Given records START

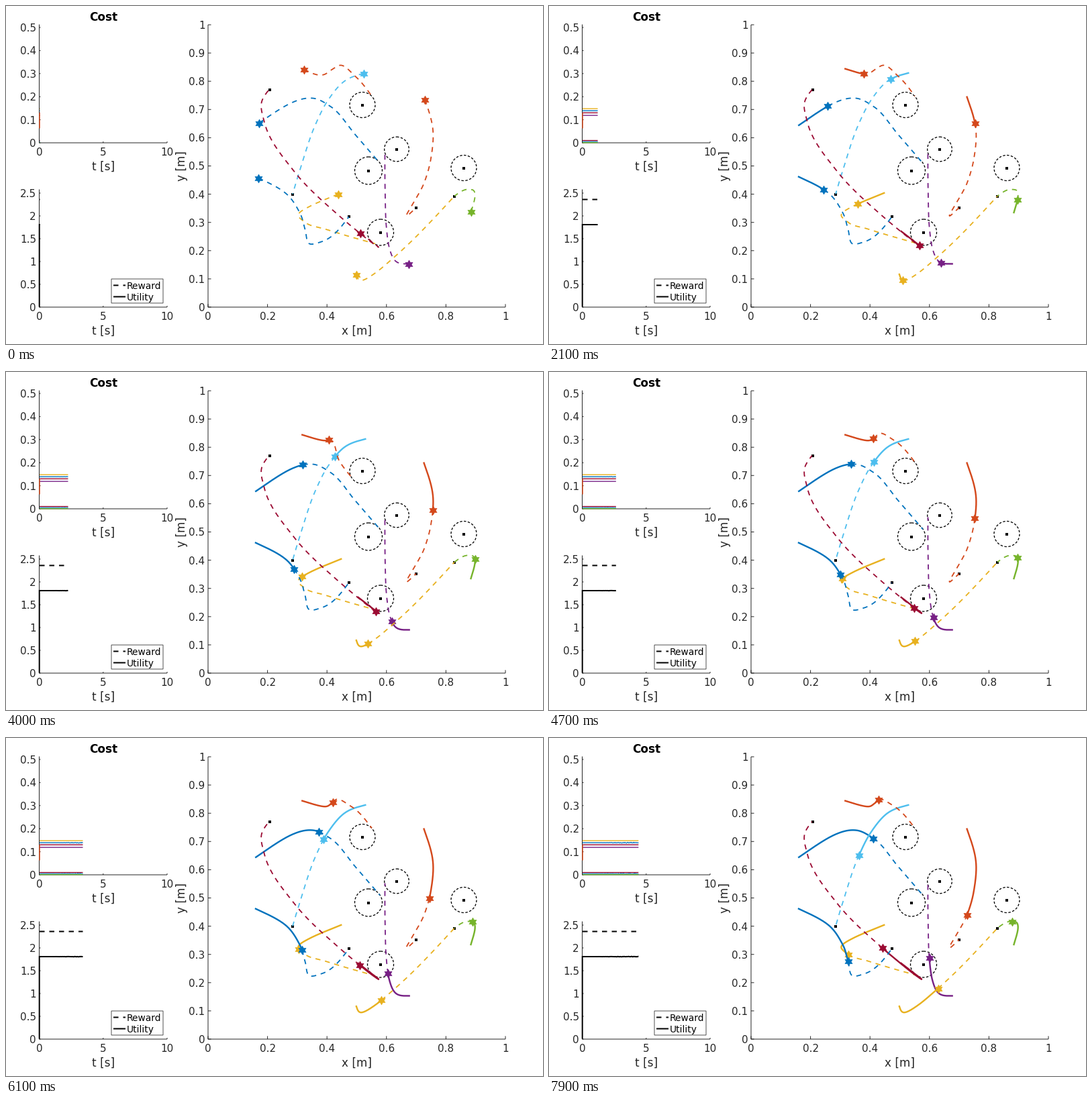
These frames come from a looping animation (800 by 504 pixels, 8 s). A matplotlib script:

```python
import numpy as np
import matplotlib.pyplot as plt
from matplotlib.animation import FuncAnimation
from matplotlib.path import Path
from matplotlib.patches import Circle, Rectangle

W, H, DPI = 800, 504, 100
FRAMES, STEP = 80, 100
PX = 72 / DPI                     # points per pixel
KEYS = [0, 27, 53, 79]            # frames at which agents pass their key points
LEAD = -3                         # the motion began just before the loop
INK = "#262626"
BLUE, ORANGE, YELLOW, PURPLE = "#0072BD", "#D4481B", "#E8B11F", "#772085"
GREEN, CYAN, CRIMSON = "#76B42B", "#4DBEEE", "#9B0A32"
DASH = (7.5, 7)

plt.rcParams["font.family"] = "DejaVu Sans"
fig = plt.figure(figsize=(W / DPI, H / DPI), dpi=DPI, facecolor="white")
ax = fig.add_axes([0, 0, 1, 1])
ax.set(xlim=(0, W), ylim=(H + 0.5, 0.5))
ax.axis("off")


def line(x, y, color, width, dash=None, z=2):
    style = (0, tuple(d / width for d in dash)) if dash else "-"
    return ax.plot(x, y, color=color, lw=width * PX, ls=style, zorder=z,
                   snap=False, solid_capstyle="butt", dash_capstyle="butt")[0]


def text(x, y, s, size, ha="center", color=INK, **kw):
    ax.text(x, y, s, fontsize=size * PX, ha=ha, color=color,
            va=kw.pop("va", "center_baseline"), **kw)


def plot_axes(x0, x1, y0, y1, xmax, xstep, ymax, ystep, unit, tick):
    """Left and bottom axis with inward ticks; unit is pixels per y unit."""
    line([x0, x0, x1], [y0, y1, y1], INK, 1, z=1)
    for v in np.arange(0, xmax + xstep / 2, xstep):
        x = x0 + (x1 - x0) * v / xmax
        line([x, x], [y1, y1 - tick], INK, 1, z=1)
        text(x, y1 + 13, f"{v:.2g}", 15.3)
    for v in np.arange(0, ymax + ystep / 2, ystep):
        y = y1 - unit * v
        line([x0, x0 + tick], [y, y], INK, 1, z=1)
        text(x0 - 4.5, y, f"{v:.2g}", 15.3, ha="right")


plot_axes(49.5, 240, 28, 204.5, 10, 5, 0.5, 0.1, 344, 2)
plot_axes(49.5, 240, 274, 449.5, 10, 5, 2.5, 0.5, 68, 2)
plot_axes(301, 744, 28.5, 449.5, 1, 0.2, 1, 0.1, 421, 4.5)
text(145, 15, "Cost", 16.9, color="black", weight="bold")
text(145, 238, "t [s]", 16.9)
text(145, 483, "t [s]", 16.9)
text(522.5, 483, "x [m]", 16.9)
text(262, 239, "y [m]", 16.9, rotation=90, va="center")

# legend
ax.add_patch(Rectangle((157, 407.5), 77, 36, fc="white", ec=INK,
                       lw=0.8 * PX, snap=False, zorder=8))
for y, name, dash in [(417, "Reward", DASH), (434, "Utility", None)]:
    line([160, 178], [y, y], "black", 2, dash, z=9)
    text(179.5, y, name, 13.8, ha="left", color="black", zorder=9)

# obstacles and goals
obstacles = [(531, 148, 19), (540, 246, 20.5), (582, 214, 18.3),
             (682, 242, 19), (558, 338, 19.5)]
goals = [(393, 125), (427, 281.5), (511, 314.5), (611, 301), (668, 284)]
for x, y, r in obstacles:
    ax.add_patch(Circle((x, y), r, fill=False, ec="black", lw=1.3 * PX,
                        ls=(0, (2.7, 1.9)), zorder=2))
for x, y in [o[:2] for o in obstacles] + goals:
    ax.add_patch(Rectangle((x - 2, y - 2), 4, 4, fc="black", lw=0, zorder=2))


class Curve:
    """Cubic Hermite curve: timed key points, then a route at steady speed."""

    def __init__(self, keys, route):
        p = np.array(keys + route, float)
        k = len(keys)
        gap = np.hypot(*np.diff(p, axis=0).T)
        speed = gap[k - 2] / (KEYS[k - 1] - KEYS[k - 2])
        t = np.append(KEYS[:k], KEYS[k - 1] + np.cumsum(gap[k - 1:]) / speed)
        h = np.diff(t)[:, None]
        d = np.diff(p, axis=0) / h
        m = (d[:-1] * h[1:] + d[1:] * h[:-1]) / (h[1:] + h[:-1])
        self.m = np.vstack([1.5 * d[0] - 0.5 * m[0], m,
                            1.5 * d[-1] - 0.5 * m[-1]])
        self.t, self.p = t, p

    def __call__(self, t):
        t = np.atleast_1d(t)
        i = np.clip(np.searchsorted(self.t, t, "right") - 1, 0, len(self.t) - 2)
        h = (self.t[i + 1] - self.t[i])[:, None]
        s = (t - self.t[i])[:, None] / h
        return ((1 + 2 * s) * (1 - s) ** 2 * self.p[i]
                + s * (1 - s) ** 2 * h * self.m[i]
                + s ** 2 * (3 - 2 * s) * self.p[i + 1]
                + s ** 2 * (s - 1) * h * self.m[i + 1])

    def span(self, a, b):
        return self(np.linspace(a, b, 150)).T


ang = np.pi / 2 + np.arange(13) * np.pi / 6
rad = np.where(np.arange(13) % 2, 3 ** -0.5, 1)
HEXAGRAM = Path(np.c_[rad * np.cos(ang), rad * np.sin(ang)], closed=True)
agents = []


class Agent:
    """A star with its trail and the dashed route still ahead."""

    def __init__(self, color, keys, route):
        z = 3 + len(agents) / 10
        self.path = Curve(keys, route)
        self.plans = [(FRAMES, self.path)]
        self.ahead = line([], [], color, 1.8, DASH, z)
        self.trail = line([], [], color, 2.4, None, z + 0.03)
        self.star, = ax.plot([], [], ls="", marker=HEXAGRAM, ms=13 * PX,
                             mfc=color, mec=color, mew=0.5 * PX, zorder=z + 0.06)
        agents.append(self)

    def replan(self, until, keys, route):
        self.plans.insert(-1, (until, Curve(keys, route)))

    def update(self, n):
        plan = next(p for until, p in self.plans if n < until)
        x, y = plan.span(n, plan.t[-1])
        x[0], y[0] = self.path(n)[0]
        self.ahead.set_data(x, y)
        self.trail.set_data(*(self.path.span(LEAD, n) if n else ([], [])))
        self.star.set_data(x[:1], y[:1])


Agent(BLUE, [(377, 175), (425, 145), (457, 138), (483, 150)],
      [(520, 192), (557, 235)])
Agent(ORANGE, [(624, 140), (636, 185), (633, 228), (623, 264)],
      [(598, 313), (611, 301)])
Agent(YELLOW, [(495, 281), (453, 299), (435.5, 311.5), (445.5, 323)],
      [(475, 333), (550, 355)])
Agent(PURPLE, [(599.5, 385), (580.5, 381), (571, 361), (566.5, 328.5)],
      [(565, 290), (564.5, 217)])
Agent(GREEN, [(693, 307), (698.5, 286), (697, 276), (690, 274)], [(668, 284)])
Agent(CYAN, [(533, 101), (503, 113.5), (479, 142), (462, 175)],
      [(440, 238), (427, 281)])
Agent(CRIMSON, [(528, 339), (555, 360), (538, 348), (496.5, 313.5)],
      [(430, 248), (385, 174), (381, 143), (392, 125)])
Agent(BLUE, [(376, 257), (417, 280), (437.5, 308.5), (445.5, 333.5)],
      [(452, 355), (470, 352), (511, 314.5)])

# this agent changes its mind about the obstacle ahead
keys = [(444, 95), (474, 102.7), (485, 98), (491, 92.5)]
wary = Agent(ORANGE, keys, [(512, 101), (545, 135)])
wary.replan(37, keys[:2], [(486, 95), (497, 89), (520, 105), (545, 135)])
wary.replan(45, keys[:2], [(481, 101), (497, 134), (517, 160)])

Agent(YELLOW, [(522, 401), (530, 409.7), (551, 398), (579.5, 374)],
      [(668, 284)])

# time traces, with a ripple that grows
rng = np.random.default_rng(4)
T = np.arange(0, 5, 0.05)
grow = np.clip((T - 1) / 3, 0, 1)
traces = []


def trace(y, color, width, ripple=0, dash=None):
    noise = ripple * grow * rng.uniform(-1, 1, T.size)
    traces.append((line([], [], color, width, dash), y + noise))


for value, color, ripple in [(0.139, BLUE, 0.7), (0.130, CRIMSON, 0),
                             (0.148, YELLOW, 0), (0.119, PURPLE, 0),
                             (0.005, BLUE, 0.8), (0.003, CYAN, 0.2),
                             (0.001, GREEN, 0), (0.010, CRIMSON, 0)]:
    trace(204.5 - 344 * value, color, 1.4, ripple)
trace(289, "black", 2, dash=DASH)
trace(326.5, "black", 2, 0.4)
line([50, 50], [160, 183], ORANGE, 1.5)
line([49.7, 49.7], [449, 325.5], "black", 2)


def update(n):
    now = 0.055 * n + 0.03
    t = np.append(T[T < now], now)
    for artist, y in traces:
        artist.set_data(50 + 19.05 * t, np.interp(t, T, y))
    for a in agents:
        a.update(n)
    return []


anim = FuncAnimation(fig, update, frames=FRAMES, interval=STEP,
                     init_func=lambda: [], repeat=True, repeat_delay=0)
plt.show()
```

Given records END

## Task statement
In the records above, find each line that mentions the word "None", and copy it.

## Exercise answer
def line(x, y, color, width, dash=None, z=2):
for y, name, dash in [(417, "Reward", DASH), (434, "Utility", None)]:
        h = np.diff(t)[:, None]
        h = (self.t[i + 1] - self.t[i])[:, None]
        s = (t - self.t[i])[:, None] / h
        self.trail = line([], [], color, 2.4, None, z + 0.03)
def trace(y, color, width, ripple=0, dash=None):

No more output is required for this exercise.